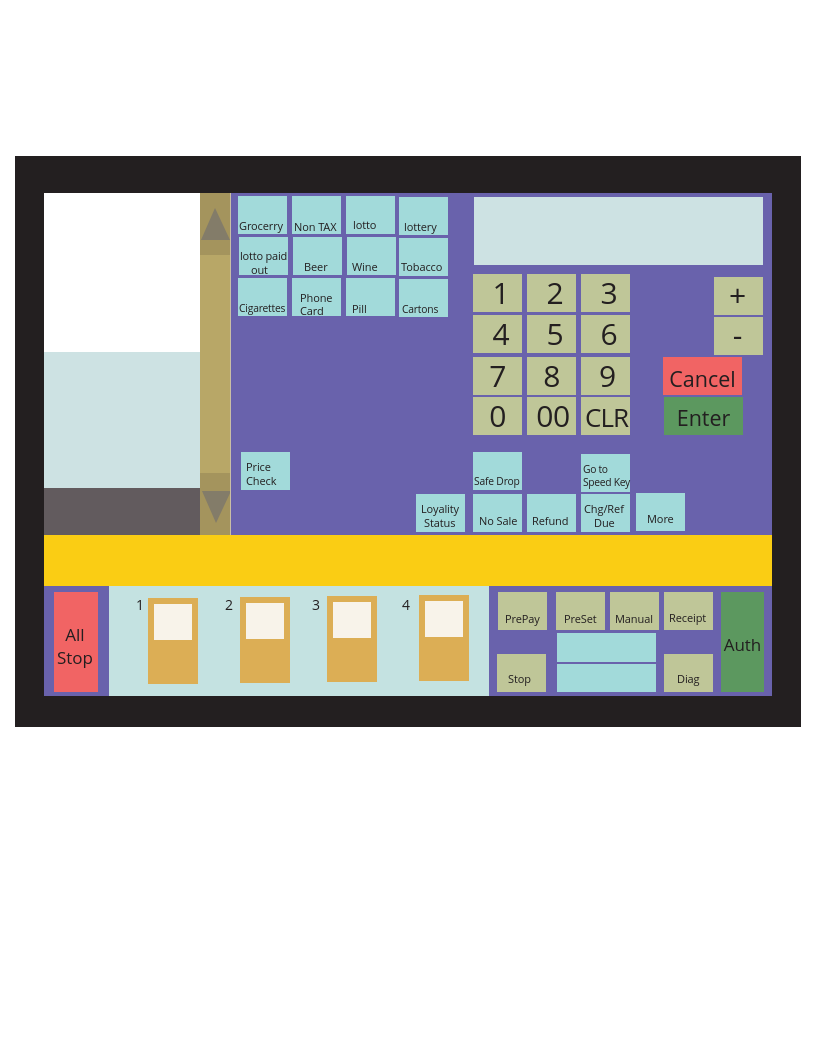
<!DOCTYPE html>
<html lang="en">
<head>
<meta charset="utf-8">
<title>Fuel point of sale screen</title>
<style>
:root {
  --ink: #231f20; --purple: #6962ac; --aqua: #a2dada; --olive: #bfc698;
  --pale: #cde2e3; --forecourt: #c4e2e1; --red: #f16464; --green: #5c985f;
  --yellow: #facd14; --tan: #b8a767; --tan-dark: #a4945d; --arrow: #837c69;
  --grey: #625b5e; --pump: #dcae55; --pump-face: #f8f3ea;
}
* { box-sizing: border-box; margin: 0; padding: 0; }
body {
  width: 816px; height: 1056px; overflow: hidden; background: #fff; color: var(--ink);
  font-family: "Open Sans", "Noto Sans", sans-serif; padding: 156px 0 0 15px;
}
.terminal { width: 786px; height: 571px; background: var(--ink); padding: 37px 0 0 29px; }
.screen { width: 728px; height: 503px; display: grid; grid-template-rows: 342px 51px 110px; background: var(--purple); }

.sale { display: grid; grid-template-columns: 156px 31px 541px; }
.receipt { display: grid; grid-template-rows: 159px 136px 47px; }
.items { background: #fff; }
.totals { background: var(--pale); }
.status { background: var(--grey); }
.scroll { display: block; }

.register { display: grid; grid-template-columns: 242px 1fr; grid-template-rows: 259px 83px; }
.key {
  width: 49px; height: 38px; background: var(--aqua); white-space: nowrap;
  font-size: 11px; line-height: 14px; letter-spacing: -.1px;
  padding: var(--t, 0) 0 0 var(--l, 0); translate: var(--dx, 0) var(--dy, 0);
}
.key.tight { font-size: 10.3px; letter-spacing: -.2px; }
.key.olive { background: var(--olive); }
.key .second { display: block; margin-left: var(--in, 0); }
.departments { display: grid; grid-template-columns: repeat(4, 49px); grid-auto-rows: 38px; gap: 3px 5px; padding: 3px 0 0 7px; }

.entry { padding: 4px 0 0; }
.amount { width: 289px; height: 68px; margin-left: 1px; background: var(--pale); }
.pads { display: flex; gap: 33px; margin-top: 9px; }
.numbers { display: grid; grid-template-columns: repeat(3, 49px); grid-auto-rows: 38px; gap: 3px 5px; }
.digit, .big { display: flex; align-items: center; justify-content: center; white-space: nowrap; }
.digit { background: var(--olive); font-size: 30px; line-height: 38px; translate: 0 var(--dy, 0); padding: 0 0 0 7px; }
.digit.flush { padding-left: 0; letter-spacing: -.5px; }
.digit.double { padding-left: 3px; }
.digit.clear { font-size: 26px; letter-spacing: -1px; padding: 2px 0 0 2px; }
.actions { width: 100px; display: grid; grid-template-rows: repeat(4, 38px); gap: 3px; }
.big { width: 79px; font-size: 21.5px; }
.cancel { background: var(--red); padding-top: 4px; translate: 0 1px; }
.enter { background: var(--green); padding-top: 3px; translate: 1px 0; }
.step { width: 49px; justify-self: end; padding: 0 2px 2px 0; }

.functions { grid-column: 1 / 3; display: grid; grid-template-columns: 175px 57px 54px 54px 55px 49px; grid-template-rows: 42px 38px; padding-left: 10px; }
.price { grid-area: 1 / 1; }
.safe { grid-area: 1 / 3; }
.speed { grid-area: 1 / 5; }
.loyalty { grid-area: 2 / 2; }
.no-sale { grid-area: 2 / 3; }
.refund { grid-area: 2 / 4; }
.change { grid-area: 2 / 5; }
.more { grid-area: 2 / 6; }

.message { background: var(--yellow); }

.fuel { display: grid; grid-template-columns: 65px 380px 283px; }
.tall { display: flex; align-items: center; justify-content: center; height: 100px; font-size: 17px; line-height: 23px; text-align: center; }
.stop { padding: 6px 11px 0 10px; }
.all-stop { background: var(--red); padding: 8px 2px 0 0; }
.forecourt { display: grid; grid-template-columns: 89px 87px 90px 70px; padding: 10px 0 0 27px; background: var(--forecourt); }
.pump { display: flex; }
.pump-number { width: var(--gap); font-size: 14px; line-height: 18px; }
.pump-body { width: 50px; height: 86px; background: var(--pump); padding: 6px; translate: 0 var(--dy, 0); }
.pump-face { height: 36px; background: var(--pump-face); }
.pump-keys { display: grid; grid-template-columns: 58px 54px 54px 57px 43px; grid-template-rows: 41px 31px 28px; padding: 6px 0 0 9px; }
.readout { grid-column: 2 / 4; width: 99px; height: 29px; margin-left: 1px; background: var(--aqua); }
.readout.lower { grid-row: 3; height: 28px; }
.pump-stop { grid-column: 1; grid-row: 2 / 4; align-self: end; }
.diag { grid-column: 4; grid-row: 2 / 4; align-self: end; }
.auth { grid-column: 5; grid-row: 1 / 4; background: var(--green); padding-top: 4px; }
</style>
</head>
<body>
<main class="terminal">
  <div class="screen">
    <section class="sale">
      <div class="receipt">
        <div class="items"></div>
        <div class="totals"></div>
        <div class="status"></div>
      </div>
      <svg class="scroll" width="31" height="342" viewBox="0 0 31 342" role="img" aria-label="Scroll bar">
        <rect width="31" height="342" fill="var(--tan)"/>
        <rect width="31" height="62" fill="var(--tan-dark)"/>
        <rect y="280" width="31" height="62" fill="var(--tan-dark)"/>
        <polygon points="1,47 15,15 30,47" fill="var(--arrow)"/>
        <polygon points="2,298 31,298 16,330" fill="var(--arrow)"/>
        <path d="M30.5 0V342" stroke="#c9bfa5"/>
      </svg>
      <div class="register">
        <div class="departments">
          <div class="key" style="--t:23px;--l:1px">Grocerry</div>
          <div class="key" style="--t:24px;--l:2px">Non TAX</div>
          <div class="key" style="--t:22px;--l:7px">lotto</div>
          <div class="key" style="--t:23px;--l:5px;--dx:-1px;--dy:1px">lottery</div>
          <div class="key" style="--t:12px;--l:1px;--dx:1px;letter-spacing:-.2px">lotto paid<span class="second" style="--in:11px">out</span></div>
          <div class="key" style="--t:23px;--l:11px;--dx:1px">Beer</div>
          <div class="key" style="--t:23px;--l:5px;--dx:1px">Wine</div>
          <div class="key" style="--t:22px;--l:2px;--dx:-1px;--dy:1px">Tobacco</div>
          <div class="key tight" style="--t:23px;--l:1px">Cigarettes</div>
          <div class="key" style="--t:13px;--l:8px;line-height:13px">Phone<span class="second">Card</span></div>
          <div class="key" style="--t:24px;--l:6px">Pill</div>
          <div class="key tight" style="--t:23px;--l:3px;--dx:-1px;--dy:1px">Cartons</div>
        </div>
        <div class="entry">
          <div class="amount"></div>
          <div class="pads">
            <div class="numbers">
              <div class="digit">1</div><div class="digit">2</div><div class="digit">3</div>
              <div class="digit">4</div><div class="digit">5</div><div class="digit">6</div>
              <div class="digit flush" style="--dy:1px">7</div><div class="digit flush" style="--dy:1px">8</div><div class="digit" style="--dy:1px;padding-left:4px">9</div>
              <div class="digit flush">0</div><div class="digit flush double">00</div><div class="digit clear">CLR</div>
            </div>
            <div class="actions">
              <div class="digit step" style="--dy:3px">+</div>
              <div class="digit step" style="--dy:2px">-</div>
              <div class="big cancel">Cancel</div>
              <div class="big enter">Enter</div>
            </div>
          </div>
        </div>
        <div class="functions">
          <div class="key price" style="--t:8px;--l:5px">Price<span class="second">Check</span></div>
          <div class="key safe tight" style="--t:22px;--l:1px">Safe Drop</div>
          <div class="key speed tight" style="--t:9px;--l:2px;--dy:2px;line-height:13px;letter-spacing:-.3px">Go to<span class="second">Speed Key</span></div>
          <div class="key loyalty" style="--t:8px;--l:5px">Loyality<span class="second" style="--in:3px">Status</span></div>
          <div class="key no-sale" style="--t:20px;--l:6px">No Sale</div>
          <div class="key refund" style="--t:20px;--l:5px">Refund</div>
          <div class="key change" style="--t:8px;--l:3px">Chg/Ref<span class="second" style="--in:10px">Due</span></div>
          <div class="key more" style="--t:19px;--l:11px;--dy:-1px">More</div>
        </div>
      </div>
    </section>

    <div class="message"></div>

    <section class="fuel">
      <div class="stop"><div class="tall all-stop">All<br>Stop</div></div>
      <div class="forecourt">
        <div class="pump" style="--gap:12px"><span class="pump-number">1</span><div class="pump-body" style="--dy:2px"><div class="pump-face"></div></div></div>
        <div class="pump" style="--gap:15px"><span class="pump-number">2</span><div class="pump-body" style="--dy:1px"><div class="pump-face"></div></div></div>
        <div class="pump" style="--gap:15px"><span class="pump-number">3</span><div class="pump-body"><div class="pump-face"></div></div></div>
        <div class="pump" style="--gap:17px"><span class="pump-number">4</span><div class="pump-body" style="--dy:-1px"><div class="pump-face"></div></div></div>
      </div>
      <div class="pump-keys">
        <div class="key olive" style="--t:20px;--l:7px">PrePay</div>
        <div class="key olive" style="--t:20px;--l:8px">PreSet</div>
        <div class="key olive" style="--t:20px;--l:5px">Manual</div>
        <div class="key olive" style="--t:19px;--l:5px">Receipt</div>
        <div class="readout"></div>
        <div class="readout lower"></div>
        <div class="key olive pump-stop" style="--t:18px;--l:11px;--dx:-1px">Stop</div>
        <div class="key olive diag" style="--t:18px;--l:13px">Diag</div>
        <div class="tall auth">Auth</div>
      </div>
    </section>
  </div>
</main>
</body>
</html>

____

» **WHAT IS BEING ASKED**
Start with the line above that contains "var(--olive); font-size: 30px;" and end with the line that contains "grid-area: 2 / 4;". Write out those lines exactly, and only those.

» **ANSWER TO THE EXERCISE**
.digit { background: var(--olive); font-size: 30px; line-height: 38px; translate: 0 var(--dy, 0); padding: 0 0 0 7px; }
.digit.flush { padding-left: 0; letter-spacing: -.5px; }
.digit.double { padding-left: 3px; }
.digit.clear { font-size: 26px; letter-spacing: -1px; padding: 2px 0 0 2px; }
.actions { width: 100px; display: grid; grid-template-rows: repeat(4, 38px); gap: 3px; }
.big { width: 79px; font-size: 21.5px; }
.cancel { background: var(--red); padding-top: 4px; translate: 0 1px; }
.enter { background: var(--green); padding-top: 3px; translate: 1px 0; }
.step { width: 49px; justify-self: end; padding: 0 2px 2px 0; }

.functions { grid-column: 1 / 3; display: grid; grid-template-columns: 175px 57px 54px 54px 55px 49px; grid-template-rows: 42px 38px; padding-left: 10px; }
.price { grid-area: 1 / 1; }
.safe { grid-area: 1 / 3; }
.speed { grid-area: 1 / 5; }
.loyalty { grid-area: 2 / 2; }
.no-sale { grid-area: 2 / 3; }
.refund { grid-area: 2 / 4; }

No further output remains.